Yes, I know, the two are not mutually exclusive, but I still think it’s a good title. The latest bit of evil idiocy? More fanning of fears about health care reform. Don’t misunderstand, there’s plenty of potential pitfalls to health care reform, but Rush is an idiot. He calls it “Five Freedoms You’ll Lose Under Obamacare”. Let’s see what he’s talking about.
I’ll let you in on his absurdist intro just for the fun of it:
One of the best points that anybody could make in describing the uniqueness and greatness of this country, do you realize that the history of the world is tyranny? The history of the world is dictatorship. The history of the world is dungeons and torture chambers. That’s why this country is so unique.
“Guantanamo isn’t a dungeon because:”
A) It isn’t underground
B) Cheney says it’s really a “Freedom Field”
C) Only bad people are imprisoned
OK, moving on to health care. Rush says of we Americans, “who’s going to vote for torture, who’s going to vote for tyranny, who’s going to vote for dictatorship? But we did. We did. And you see it slowly encroaching. ” He’s not talking about the Bush administration’s suspension of habeus corpus or any such real tyranny. He’s talking about the Obama administration—just in case you weren’t sure.
Anyway, his list of Five Freedoms is really his riff on a CNN piece, so while the FF’s are not unique to him, his analysis certainly is.
Freedom 1: Freedom to choose what’s in your plan.
The federal government will impose a minimum list of benefits that each plan is required to offer. … Connecticut, for example, requires reimbursement for hair transplants, hearing aids, and in vitro fertilization.” Many states require these “standard benefits packages” and they’re a major cause for the rise in health care costs along with tort reform.
Of course, that has nothing whatever to do with an individual freedom. Most Americans have no “freedom” to choose what their health plan covers. Most Americans get their health care from their employer or the federal government (Medicare). An employer does not typically give you a choice other than perhaps between an HMO and a fee-for-service plan. This is different from “choosing what’s in your plan”. Companies offer plans, you choose the plan. Hair transplants are not a commonly covered entity. But there are services that people wish they had but do not, such as coverage for female oral contraceptive pills. Typically, states may impose coverages based on what patients and providers demand. One person’s hair transplant is another’s dialysis. This is a much more complicated topic than The Great Oversimplifier would have you believe. It’s really about rationing.

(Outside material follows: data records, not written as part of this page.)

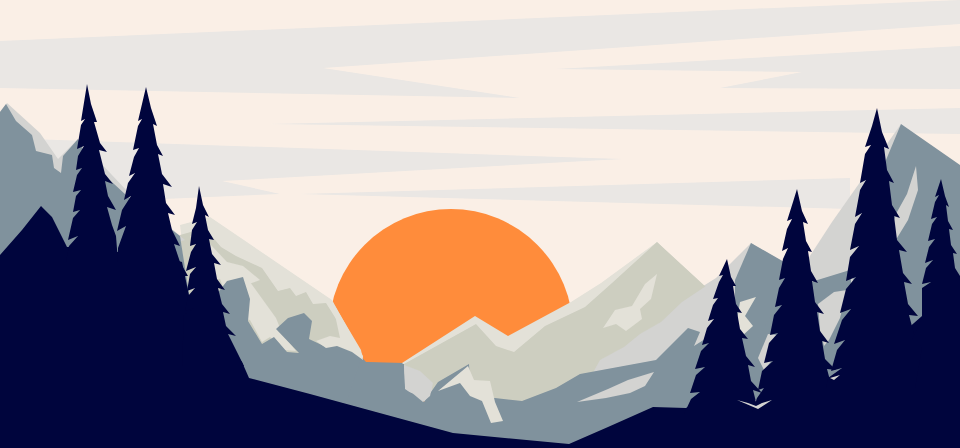
<!DOCTYPE html>
<html lang="en">
<head>
<meta charset="utf-8">
<title>Mountain sunset</title>
<style>
:root {
  --sky: #faefe6;
  --cloud: #eae7e4;
  --sun: #ff8c3b;
  --forest: #00053d;
  --slate: #80929d;
  --mist: #d3d3d1;
  --sage: #cdcec0;
  --snow: #e3e1d8;
}
html, body { margin: 0; height: 100%; overflow: hidden; background: var(--sky); }
.landscape { display: block; width: 960px; height: 448px; }
.sky { fill: var(--sky); }
.clouds { fill: var(--cloud); }
.sun { fill: var(--sun); }
.slate { fill: var(--slate); }
.mist { fill: var(--mist); }
.sage { fill: var(--sage); }
.snow { fill: var(--snow); }
.forest { fill: var(--forest); }
</style>
</head>
<body>
<svg class="landscape" viewBox="0 0 960 448" role="img" aria-label="Orange sun setting behind mountains framed by dark fir trees">
  <rect class="sky" width="960" height="448"/>

  <g class="clouds">
    <polygon points="0,41 960,0 960,24 323,68 520,98 0,88"/>
    <polygon points="556,69 960,46 960,89 720,88 802,72"/>
    <polygon points="270,124 960,108 960,134"/>
    <polygon points="0,138 622,159 222,181 280,194 0,206"/>
    <polygon points="300,194 850,178 850,209"/>
  </g>

  <circle class="sun" cx="451" cy="331" r="122"/>

  <g id="left-range">
    <polygon class="snow" points="180,225 210,217 332,300 363,356 363,400 200,400"/>
    <polygon class="sage" points="180,235 205,228 221,247 236,256 262,268 278,291 290,288 296,296 306,292 313,304 326,303 343,330 356,352 370,400 200,400"/>
    <polygon class="snow" points="190,236 210,244 227,262 243,266 260,280 249,284 228,277 215,280"/>
    <polygon class="snow" points="214,262 250,282 276,318 282,333 296,351 284,350 270,337 262,342 250,320 240,318 224,290"/>
    <polygon class="slate" points="212,300 227,281 243,277 250,299 248,321 262,344 274,337 287,352 299,353 276,329 288,318 304,313 312,321 309,339 326,347 337,344 356,351 366,362 405,363 424,400 412,448 212,420"/>
    <polygon class="snow" points="332,301 361,350 363,360 352,352 337,346 326,348 316,341 330,336 340,338"/>
  </g>

  <g id="right-range">
    <polygon class="mist" points="700,288 716,278 751,243 785,263 785,380 690,390"/>
    <polygon class="slate" points="735,280 751,243 786,263 786,400 735,400"/>
    <polygon class="snow" points="740,302 756,297 745,316 753,326 742,336 736,326"/>
    <polygon class="snow" points="402,363 475,316 508,336 571,302 601,283 657,242 704,286 680,340 560,400 440,400"/>
    <polygon class="sage" points="404,364 476,324 496,346 514,352 545,326 585,307 612,283 657,242 706,287 690,322 655,360 600,382 520,404 430,400 428,388 404,374"/>
    <polygon class="snow" points="657,274 651,299 640,309 642,319 626,331 616,324 603,328 615,310 632,306 645,284"/>
    <polygon class="mist" points="600,360 624,347 640,334 661,322 682,302 706,286 722,278 722,372 640,386 590,378"/>
    <polygon class="mist" points="404,365 428,379 434,394 425,402 415,394 405,391"/>
  </g>

  <g id="foothills">
    <polygon class="slate" points="360,362 404,364 405,389 424,402 438,382 469,364 470,382 480,399 495,398 522,401 556,388 580,374 618,367 656,360 688,328 700,332 694,346 716,332 730,332 740,410 650,420 570,448 430,448 340,420"/>
    <polygon class="snow" points="468,366 474,380 490,381 495,402 503,421 491,423 482,401 470,396 460,383 438,391"/>
    <polygon class="mist" points="404,365 420,371 433,383 430,396 423,402 405,387"/>
    <polygon class="mist" points="654,372 645,386 630,393 606,398 577,402 608,389 628,380"/>
  </g>

  <g id="left-peak">
    <polygon class="mist" points="0,112 7,103 40,133 58,159 78,139 128,192 185,240 120,260 0,240"/>
    <polygon class="slate" points="0,112 6,104 16,121 32,135 36,151 52,155 54,168 61,173 63,156 78,139 88,160 126,195 180,236 190,300 0,300"/>
  </g>

  <g id="right-peak">
    <polygon class="mist" points="806,262 832,222 901,124 900,250 860,300 806,340"/>
    <polygon class="slate" points="901,124 960,165 960,330 810,390 818,305 850,290 868,230 886,160"/>
    <polygon class="mist" points="916,166 918,190 908,220 897,238 886,240 897,212 907,194"/>
    <polygon class="mist" points="816,290 846,279 840,311 852,302 846,322 834,342 838,350 826,358 828,330 818,318"/>
    <polygon class="slate" points="757,340 785,290 850,270 860,380 780,400"/>
    <polygon class="mist" points="818,304 834,292 847,290 840,318 829,340 824,346 820,330"/>
    <polygon class="mist" points="768,334 777,335 769,350 773,359 764,370 758,358"/>
  </g>

  <g id="forest" class="forest">
    <polygon id="ground" points="0,255 22,230 41,206 52,217 67,247 90,246 118,252 150,252 182,262 190,300 232,350 242,362 249,378 310,394 365,409 453,433 569,444 608,427 653,407 686,408 700,400 740,404 757,408 775,398 812,392 828,379 854,366 886,350 906,330 922,316 940,302 960,284 960,448 0,448"/>

    <polygon id="fir-far-left" points="87,84 91,104 97,122 94,122 100,143 107,152 99,150 105,174 113,184 105,181 108,196 116,210 107,207 112,225 116,236 118,262 66,262 69,246 78,236 68,240 73,218 80,210 73,212 76,196 81,190 73,192 77,175 82,168 76,170 78,156 84,146 77,149 81,125 85,119 81,121"/>
    <polygon id="fir-left" points="146,87 151,108 157,126 153,124 157,145 163,156 158,154 162,174 172,187 163,184 166,203 175,215 168,213 172,230 180,246 174,244 180,262 188,276 118,276 118,248 126,226 117,231 122,210 131,196 124,200 128,183 135,173 129,176 134,157 139,148 133,150 138,126 142,119 138,121"/>
    <polygon id="fir-front-left" points="199,186 203,205 209,217 205,215 208,230 214,240 209,239 212,254 221,265 214,263 217,279 225,290 218,288 222,304 230,314 223,312 226,326 236,336 228,334 238,354 244,366 182,366 184,315 194,308 185,311 188,296 195,288 187,291 190,274 196,267 186,271 191,252 196,244 190,246 192,230 197,222 192,224 196,208"/>

    <polygon id="fir-front-right" points="727,259 731,277 736,286 733,286 736,304 742,313 737,312 740,329 748,339 742,338 746,356 755,367 748,365 751,381 762,393 753,390 757,406 757,414 684,414 691,399 700,392 690,393 696,375 705,367 695,369 701,351 709,343 702,345 707,328 714,319 708,321 713,305 718,298 713,299 719,282 723,275 719,276"/>
    <polygon id="fir-right" points="797,189 802,211 808,224 803,222 806,241 812,252 808,251 811,271 818,283 812,281 815,302 824,314 817,312 820,331 829,343 822,341 825,359 836,370 827,369 832,388 832,412 752,412 757,398 764,388 758,390 762,371 773,361 764,363 769,343 778,333 770,335 774,315 782,305 775,307 779,288 785,278 779,280 783,259 788,248 782,251 787,229 792,219 787,221 793,202"/>
    <polygon id="fir-tall-right" points="877,108 882,132 889,149 884,147 887,170 894,183 889,181 892,205 900,218 894,216 897,240 907,252 899,250 903,273 912,284 904,282 908,304 918,316 909,315 914,334 922,348 915,388 826,388 828,378 842,368 831,371 837,350 845,340 834,344 842,320 851,309 840,313 846,289 856,277 846,281 850,257 859,246 850,250 855,224 862,213 855,217 860,190 866,180 860,183 865,154 871,145 865,147 872,126"/>
    <polygon id="fir-far-right" points="941,179 945,196 949,207 946,205 948,221 953,230 949,229 951,245 957,254 953,253 955,268 960,276 960,340 912,340 922,318 922,288 931,282 922,284 926,268 933,260 925,263 929,247 935,239 928,241 932,224 937,217 931,219 935,202 939,195 935,197"/>
  </g>

  <g id="ground-glints" class="mist">
    <polygon points="737,400 748,403 756,406 762,403 772,400 758,409"/>
    <polygon points="830,378 840,375 834,380"/>
  </g>
</svg>
</body>
</html>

Freedom 2: Freedom to be rewarded for healthy living, or pay your real costs. That doesn’t sound like a freedom at all, but like a benefit. Currently, many health plans offer rewards (such as reduced premiums) to people who quit smoking, check their blood pressure, etc. This is becoming the norm. But what Rush is really upset about is risk-pooling. Insurance works by taking a large number of people, having them all pay into the system, and using that money to pay for the needs of the members. Inevitably, some members will use more services, some less. Insurance doesn’t work unless the pool contains lots of healthy people. To allow healthy people to pay significantly less defeats the purpose of insurance.
Freedom 3: Freedom to choose high-deductible coverage. What’s that, like freedom to get involuntarily sodomized? High-deductible plans may help drive people to more economically-driven health behaviors, but what it really does is discourage people from seeking preventative and proactive care. (I’m also not sure whether or not any plan that gets passed will forbid this; it may be true, it may not be.) Patients are not economic rational actors. When you’re sick, you are irrational. High-deductible plans are idiotic.
Freedom 4: Freedom to keep your existing plan. I don’t know how many Americans care whether or not a health care reform bill will preserve this “freedom”. Most Americans just want decent coverage, regardless of who provides it. And what does this freedom mean? Let’s say a small business, under the new plan, is given a choice between providing coverage to employees or paying an additional tax and letting them go with a public or other private option. That’s a market-driven decision. That’s capitalism. If private insurers can’t keep their overhead down and compete, then that’s the way it is.
Freedom 5: Freedom to choose your doctors. This is perhaps the most ridiculous “freedom”. First of all, if you’re not insured, you can’t choose any doctor. And do you know what plan has the most “freedom of choice”? That’s right, it’s the government plan, Medicare. Any provider can choose to participate in Medicare, and most do. The most restrictive choices are by HMOs provided by employers as part of their “lower tier” insurance (see Freedom 3).
People don’t understand health care, and this makes them easy targets for ideologues. Let’s face it: Rush Limbaugh, Glenn Beck, Barack Obama—none of these folks is going to have a problem getting care. The rest of us have a horse in this race, and it’s time to start paying close attention to the facts.